Current Work

Investigating natural and anthropogenic influences of heat waves, and droughts over the United States: variability, predictability, and future projections.

Enhancing subseasonal severe weather predictions through the variable-resolution Unified Forecast System (UFS).

Enhancing the seasonal landfalling hurricane outlook.

Download Full CV

2009, B.S. Meteorology and Applied Mathematics, Florida State University, Tallahassee, FL

2013, Ph.D. Meteorology and Physical Oceanography, RSMAS, U. of Miami, Virginia Key, FL

  1. Lee, S.-K., R. Lumpkin, F. Gomez, S. Yeager, H. Lopez, F. Tagklis, S. Dong, W. Aguiar, D. Kim, and M. Baringer.

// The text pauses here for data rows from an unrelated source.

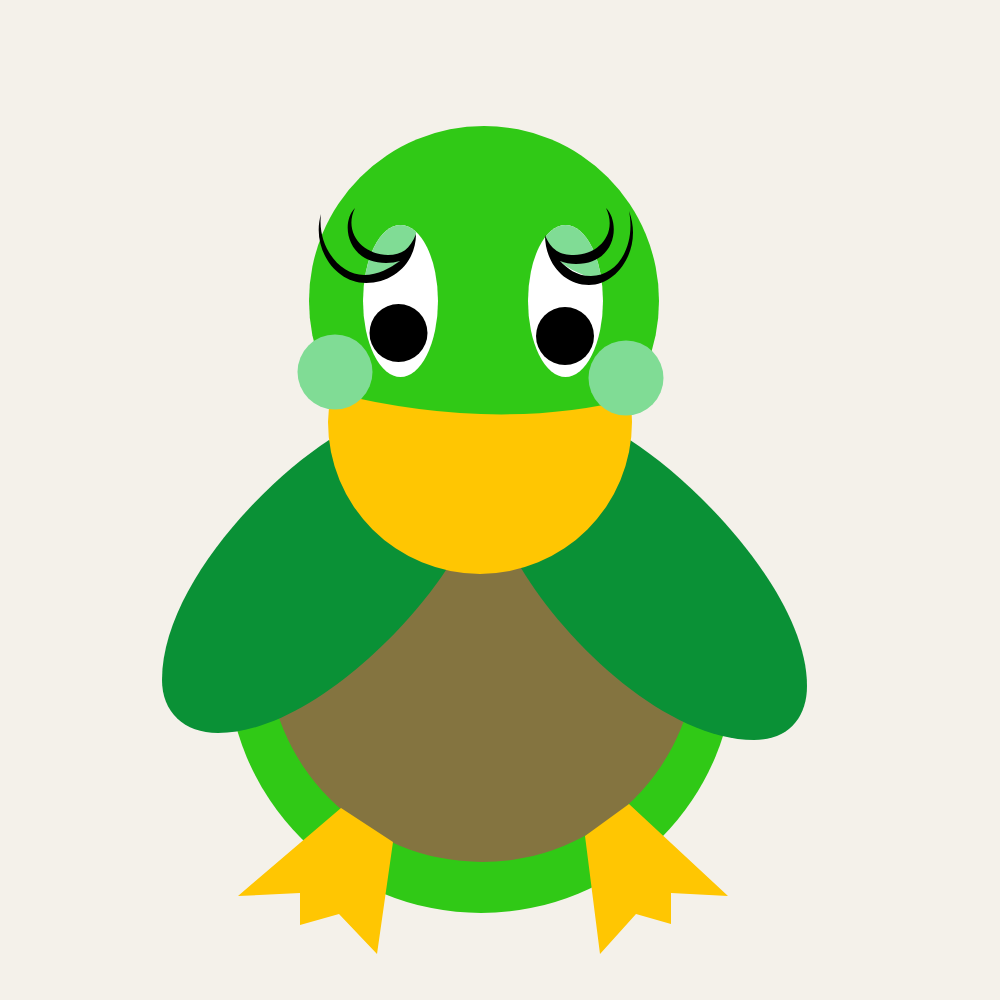
<!DOCTYPE html>
<html lang="en">
<head>
<meta charset="utf-8">
<title>Green duck</title>
<style>
:root {
  --paper: #f4f1ea;
  --green: #30c916;
  --wing: #0a9136;
  --belly: #847440;
  --yellow: #ffc602;
  --mint: #80dc95;
  --white: #fff;
  --black: #000;
}
html, body { margin: 0; background: var(--paper); overflow: hidden; }
svg { display: block; width: 1000px; height: 1000px; }
.paper { fill: var(--paper); }
.green { fill: var(--green); }
.wing { fill: var(--wing); }
.belly { fill: var(--belly); }
.yellow { fill: var(--yellow); }
.mint { fill: var(--mint); }
.white { fill: var(--white); }
.black { fill: var(--black); }
</style>
</head>
<body>
<svg viewBox="0 0 1000 1000" role="img" aria-label="Green duck with long eyelashes, a yellow beak and yellow feet">
  <defs>
    <clipPath id="left-eye"><ellipse cx="400.5" cy="301" rx="37.5" ry="76"/></clipPath>
    <clipPath id="right-eye"><ellipse cx="565.5" cy="301" rx="37.5" ry="76"/></clipPath>
  </defs>
  <rect class="paper" width="1000" height="1000"/>

  <g id="body">
    <circle class="green" cx="481" cy="659" r="254"/>
    <circle class="belly" cx="482" cy="647" r="215"/>
  </g>

  <g id="feet" class="yellow">
    <polygon points="341,808 238,896 300,893 300,925 339,914 377,954 393,842"/>
    <polygon points="629,804 728,896 671,893 671,924 636,914 600,954 585,836"/>
  </g>

  <g id="wings" class="wing">
    <path d="M329 440C260 485 162 590 162 680C162 712 184 733 218 733C300 733 400 640 446 570L470 480Z"/>
    <path d="M630 440C700 485 807 597 807 686C807 718 788 740 754 740C668 740 567 645 521 568L500 480Z"/>
  </g>

  <circle id="head" class="green" cx="484" cy="301" r="175"/>
  <path id="beak" class="yellow" d="M328 422A152 152 0 0 0 632 422L631 399Q494 433 330 392Z"/>

  <g id="cheeks" class="mint">
    <circle cx="335" cy="372" r="37.5"/>
    <circle cx="626" cy="378" r="37.5"/>
  </g>

  <g id="eyes">
    <ellipse class="white" cx="400.5" cy="301" rx="37.5" ry="76"/>
    <ellipse class="white" cx="565.5" cy="301" rx="37.5" ry="76"/>
    <g class="mint">
      <path clip-path="url(#left-eye)" d="M350 215H416V234C412 255 394 272 360 279Z"/>
      <path clip-path="url(#right-eye)" d="M611 215H545V235C549 256 567 273 601 280Z"/>
    </g>
    <g class="black">
      <circle cx="398.5" cy="333" r="29"/>
      <circle cx="565" cy="336" r="29"/>
    </g>
  </g>

  <g id="lashes" class="black">
    <path d="M321 214C311 248 335 283 366 283C394 283 416 262 416 234C410 249 402 255 388 255C363 255 343 233 355 208C340 223 347 263 386 263Q394 263 400 261C390 268 378 275 364 275C340 275 317 247 321 214Z"/>
    <path d="M629 211C643 248 618 285 589 285C564 285 545 263 545 235C551 250 560 255 574 255C599 255 618 233 606 208C621 223 616 264 576 264Q567 264 560 261C567 268 576 276 591 276C617 276 636 247 629 211Z"/>
  </g>
</svg>
</body>
</html>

Human-induced changes in the global meridional overturning circulation are emerging from the Southern Ocean. Communications Earth & Environment, 4:69, https://doi.org/10.1038/s43247-023-00727-3 2023
    Ref. 4237
  2. Zavadoff, B.L., K. Gao, H. Lopez, S.-K. Lee, D. Kim, and L.M. Harris. Improved MJO forecasts using the experimental global-nested GFDL SHiELD model. Geophysical Research Letters, 50(6):e2022GL101622, https://doi.org/10.1029/2022GL101622 2023
    Ref. 4239
  3. Balaguru, K., G. Foltz, L. Leung, W. Xu, D. Kim, H. Lopez, and R. West. Increasing hurricane intensification rate near the US Atlantic coast. Geophysical Research Letters, 49(20):e2022GL099793, http://doi.org/10.1029/2022GL099793 2022
    Ref. 4182

NOAA’s Office of Oceanic and Atmospheric Research Employee of the Year Award 2022

For groundbreaking scientific research that evaluates how El Niño-Southern Oscillation events will evolve in all seasons as a result of anthropogenic climate change, with significant implications for future Atlantic hurricane season intensities and springtime tornado outbreaks in the United States.

National Oceanic and Atmospheric Administration Administrator’s Award 2021

For outstanding research on assessing the variability, predictability, and future projections of extreme heat waves affecting the continental US.

Award of Academic Merit, University of Miami 2013